-- Opening Marker --

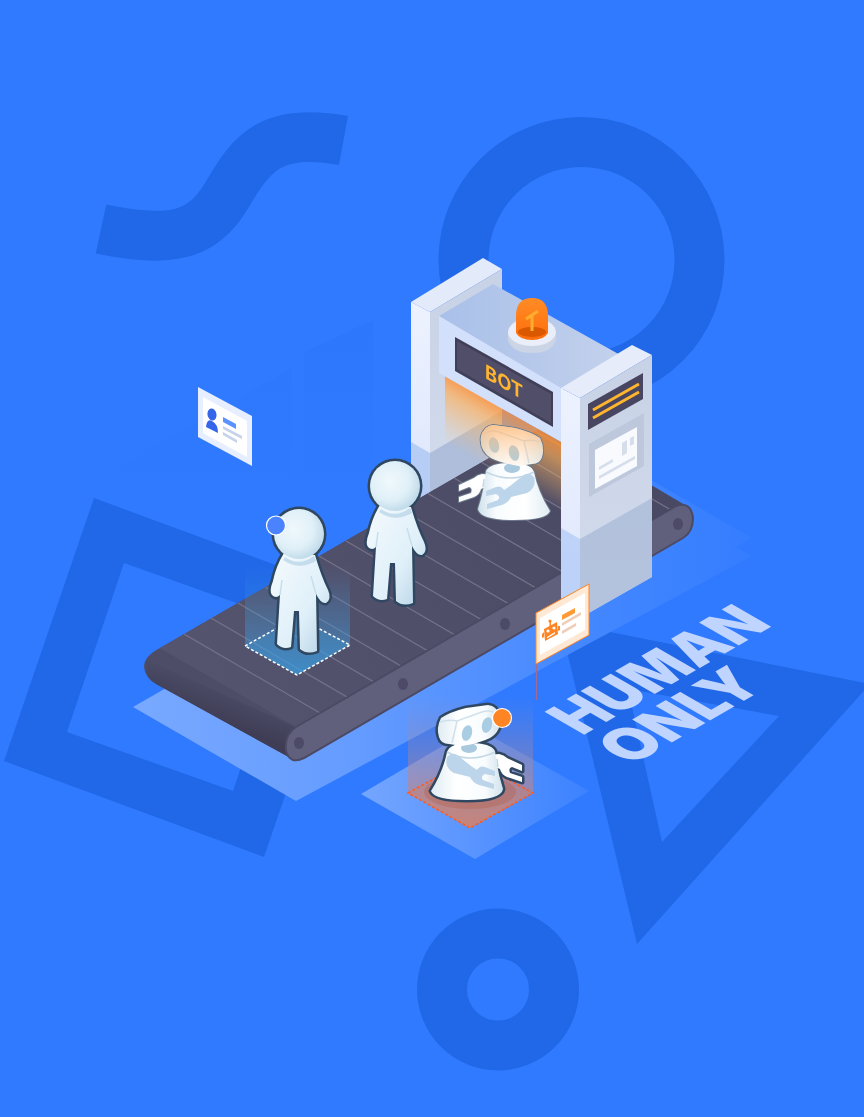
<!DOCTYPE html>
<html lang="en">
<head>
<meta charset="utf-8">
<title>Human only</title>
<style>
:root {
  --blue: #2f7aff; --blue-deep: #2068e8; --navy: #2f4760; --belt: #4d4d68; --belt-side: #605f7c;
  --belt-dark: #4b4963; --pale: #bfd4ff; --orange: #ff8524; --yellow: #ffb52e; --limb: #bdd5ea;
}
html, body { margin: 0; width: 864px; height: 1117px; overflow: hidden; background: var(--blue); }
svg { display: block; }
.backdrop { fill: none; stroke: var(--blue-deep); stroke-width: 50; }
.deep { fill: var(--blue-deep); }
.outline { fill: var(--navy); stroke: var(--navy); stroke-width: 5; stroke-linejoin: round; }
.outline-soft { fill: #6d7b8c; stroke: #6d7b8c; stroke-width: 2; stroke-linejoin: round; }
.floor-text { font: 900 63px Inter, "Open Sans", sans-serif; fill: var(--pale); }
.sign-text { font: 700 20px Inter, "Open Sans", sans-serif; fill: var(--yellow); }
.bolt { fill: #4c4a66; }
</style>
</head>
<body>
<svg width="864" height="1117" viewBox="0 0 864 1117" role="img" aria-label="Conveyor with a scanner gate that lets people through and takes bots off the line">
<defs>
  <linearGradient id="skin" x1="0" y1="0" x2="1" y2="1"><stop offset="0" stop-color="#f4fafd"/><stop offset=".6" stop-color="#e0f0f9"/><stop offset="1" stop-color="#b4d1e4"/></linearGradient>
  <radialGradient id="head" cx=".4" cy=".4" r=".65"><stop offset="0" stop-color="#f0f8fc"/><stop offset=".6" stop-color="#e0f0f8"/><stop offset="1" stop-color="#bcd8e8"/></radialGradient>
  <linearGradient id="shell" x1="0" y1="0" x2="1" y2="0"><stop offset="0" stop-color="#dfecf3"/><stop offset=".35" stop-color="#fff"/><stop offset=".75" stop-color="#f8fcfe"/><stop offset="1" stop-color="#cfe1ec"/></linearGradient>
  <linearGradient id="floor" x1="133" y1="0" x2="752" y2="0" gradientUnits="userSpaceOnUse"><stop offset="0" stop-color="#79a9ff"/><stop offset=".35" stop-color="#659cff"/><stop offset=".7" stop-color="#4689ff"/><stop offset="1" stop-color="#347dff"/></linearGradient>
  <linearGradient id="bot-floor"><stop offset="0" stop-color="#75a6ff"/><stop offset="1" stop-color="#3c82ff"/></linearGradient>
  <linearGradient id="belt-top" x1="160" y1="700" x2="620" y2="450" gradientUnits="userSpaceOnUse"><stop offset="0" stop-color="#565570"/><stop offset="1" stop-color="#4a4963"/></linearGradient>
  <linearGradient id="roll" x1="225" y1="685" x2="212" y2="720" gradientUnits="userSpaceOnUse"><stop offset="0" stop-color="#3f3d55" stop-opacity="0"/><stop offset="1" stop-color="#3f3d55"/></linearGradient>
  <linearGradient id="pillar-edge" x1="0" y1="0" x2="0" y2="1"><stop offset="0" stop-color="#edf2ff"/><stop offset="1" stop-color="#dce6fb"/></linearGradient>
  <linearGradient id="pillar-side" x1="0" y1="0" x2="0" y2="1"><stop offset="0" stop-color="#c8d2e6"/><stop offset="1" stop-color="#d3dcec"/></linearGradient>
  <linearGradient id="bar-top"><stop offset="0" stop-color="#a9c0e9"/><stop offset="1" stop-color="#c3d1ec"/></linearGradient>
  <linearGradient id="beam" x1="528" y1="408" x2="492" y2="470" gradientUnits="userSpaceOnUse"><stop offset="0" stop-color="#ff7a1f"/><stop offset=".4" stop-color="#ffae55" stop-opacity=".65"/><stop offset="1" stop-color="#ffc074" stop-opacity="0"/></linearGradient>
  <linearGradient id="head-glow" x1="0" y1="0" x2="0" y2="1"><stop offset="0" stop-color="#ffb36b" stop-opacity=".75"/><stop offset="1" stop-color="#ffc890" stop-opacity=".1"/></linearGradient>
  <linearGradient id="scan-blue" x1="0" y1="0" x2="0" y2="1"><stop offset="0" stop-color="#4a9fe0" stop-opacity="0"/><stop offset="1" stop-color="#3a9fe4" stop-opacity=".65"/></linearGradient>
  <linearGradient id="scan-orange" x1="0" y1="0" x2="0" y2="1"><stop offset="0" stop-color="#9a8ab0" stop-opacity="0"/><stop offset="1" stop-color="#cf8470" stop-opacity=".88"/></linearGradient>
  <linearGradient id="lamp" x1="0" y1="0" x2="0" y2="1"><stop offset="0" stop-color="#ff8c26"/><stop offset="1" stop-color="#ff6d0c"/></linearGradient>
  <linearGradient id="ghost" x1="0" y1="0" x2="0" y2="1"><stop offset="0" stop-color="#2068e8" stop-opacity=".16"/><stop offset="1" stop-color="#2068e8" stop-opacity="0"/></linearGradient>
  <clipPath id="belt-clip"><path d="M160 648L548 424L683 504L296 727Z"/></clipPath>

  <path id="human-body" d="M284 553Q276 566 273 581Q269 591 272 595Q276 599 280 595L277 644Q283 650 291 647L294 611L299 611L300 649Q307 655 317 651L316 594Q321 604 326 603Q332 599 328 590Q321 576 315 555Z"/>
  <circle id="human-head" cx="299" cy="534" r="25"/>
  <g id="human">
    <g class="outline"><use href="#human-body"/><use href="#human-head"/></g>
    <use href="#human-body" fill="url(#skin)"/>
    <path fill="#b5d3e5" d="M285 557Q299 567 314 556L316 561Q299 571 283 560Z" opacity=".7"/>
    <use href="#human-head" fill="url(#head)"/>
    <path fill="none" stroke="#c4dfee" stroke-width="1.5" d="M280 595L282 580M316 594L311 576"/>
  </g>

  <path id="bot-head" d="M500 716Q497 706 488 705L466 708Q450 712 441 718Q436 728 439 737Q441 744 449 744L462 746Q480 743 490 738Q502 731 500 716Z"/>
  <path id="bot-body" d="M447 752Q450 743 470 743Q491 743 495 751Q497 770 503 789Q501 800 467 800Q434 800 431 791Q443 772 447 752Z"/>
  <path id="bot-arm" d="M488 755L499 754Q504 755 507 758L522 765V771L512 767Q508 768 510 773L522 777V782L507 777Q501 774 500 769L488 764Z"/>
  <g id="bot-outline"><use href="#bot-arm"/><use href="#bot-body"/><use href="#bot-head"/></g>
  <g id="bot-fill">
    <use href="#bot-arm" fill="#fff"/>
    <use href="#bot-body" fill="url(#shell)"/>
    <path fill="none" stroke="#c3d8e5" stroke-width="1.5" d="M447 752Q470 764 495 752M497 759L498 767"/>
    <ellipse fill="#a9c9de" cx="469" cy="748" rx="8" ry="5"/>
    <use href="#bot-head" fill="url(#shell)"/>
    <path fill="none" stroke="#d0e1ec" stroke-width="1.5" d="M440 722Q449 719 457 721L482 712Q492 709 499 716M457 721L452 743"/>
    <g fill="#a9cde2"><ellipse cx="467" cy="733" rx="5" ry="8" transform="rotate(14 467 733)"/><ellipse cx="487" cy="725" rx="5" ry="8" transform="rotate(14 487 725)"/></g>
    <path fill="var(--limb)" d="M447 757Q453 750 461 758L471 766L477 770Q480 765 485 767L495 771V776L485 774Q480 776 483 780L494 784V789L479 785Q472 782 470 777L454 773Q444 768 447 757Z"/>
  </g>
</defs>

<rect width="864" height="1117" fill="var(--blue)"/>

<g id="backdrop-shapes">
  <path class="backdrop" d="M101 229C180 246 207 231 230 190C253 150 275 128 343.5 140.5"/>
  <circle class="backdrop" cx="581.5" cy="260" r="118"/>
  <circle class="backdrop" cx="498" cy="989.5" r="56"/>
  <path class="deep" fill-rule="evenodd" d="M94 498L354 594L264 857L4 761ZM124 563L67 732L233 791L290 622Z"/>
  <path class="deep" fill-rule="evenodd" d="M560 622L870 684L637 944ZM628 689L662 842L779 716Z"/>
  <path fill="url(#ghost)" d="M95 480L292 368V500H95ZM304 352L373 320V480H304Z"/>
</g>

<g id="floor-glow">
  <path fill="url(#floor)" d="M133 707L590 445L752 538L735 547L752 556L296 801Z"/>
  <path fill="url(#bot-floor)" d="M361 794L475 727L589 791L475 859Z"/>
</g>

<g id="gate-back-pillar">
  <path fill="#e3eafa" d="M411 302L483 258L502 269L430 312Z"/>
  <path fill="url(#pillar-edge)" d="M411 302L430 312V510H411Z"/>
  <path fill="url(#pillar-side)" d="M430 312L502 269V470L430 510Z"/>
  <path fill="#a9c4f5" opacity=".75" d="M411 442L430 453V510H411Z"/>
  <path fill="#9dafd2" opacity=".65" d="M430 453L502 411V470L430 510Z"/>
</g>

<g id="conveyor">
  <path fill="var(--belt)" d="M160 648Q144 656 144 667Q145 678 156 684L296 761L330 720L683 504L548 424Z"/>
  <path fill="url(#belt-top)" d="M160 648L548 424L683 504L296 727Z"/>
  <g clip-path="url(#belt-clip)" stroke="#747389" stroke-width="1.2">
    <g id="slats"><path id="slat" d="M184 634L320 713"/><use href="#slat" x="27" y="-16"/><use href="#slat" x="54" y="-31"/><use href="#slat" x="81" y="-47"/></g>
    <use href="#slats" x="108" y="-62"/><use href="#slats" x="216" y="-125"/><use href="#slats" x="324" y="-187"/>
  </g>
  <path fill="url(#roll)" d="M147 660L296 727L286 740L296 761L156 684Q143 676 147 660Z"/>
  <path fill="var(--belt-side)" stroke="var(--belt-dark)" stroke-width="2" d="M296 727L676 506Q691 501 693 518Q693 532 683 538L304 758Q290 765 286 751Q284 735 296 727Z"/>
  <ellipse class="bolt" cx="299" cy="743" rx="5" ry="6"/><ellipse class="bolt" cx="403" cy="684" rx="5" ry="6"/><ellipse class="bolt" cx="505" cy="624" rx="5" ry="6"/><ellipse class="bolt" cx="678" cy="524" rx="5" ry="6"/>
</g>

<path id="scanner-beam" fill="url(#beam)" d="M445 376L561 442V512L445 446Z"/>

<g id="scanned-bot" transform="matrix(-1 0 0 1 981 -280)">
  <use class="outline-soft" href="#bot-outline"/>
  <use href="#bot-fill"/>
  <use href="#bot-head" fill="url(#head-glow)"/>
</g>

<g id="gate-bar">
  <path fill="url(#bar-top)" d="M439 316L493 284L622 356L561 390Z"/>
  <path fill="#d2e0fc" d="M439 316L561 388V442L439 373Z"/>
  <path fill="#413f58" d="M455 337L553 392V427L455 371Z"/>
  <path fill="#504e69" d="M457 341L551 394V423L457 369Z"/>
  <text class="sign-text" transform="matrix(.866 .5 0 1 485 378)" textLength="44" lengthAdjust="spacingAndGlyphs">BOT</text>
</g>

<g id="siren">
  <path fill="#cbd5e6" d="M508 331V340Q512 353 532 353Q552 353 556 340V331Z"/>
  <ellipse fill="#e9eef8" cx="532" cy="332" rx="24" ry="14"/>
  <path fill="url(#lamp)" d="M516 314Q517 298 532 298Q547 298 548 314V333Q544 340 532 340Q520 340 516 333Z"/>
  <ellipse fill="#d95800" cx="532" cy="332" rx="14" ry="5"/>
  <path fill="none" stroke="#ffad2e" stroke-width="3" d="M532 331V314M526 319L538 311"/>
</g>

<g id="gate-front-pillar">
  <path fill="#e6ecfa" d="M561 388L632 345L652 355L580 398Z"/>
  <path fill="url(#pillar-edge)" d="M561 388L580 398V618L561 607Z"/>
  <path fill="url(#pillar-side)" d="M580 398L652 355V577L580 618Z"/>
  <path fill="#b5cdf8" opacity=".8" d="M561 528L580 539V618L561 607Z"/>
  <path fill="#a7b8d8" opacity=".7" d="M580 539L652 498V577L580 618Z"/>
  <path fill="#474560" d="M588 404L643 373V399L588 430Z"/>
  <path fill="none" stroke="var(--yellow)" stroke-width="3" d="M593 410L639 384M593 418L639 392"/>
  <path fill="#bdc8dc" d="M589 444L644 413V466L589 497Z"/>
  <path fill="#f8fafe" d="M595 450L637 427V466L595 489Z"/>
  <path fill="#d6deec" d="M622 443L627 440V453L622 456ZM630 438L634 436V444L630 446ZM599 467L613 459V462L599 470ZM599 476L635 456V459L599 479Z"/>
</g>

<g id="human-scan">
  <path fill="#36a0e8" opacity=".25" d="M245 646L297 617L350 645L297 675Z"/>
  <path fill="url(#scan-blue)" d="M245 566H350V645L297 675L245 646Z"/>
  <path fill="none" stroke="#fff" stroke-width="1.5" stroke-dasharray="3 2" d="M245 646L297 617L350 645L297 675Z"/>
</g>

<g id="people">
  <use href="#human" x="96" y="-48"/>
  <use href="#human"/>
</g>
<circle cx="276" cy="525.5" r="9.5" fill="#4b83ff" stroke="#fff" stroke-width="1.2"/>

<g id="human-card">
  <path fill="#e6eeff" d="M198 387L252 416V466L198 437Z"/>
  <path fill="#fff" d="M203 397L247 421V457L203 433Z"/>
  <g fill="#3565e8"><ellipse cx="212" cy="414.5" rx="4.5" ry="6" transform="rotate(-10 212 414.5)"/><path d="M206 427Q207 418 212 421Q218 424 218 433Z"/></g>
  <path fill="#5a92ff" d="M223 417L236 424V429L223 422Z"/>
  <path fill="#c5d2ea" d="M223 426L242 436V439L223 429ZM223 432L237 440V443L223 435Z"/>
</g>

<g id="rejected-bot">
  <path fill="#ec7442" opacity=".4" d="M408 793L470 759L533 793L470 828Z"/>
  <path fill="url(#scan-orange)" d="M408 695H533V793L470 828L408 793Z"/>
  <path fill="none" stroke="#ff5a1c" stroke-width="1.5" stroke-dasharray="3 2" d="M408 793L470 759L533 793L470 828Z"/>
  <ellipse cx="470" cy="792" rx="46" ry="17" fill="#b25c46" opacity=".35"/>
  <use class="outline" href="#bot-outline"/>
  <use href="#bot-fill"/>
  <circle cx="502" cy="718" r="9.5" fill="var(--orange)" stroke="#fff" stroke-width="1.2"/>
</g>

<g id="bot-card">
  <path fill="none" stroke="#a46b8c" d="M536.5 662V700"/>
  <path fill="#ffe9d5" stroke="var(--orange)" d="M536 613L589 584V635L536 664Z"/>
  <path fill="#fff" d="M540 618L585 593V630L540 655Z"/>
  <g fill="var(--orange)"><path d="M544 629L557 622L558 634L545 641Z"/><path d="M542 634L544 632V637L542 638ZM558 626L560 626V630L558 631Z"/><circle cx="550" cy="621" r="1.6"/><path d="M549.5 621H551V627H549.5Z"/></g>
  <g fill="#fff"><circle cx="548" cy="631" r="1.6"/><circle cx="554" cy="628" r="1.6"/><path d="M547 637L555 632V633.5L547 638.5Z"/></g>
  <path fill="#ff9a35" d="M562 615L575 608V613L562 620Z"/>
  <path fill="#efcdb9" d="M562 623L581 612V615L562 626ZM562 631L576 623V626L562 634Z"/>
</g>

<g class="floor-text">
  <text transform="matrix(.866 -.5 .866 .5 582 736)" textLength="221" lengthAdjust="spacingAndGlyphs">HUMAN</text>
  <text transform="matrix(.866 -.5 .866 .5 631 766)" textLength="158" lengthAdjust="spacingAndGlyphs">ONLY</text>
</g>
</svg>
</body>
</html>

-- Closing Marker --

◆ **TASK TO CARRY OUT**
Each line from the beginning of the entries up to and including the one containing "none; stroke: var(--blue-deep);" must be restated exactly. Pictures are to be left out.

◆ **YOUR SOLUTION**
<!DOCTYPE html>
<html lang="en">
<head>
<meta charset="utf-8">
<title>Human only</title>
<style>
:root {
  --blue: #2f7aff; --blue-deep: #2068e8; --navy: #2f4760; --belt: #4d4d68; --belt-side: #605f7c;
  --belt-dark: #4b4963; --pale: #bfd4ff; --orange: #ff8524; --yellow: #ffb52e; --limb: #bdd5ea;
}
html, body { margin: 0; width: 864px; height: 1117px; overflow: hidden; background: var(--blue); }
svg { display: block; }
.backdrop { fill: none; stroke: var(--blue-deep); stroke-width: 50; }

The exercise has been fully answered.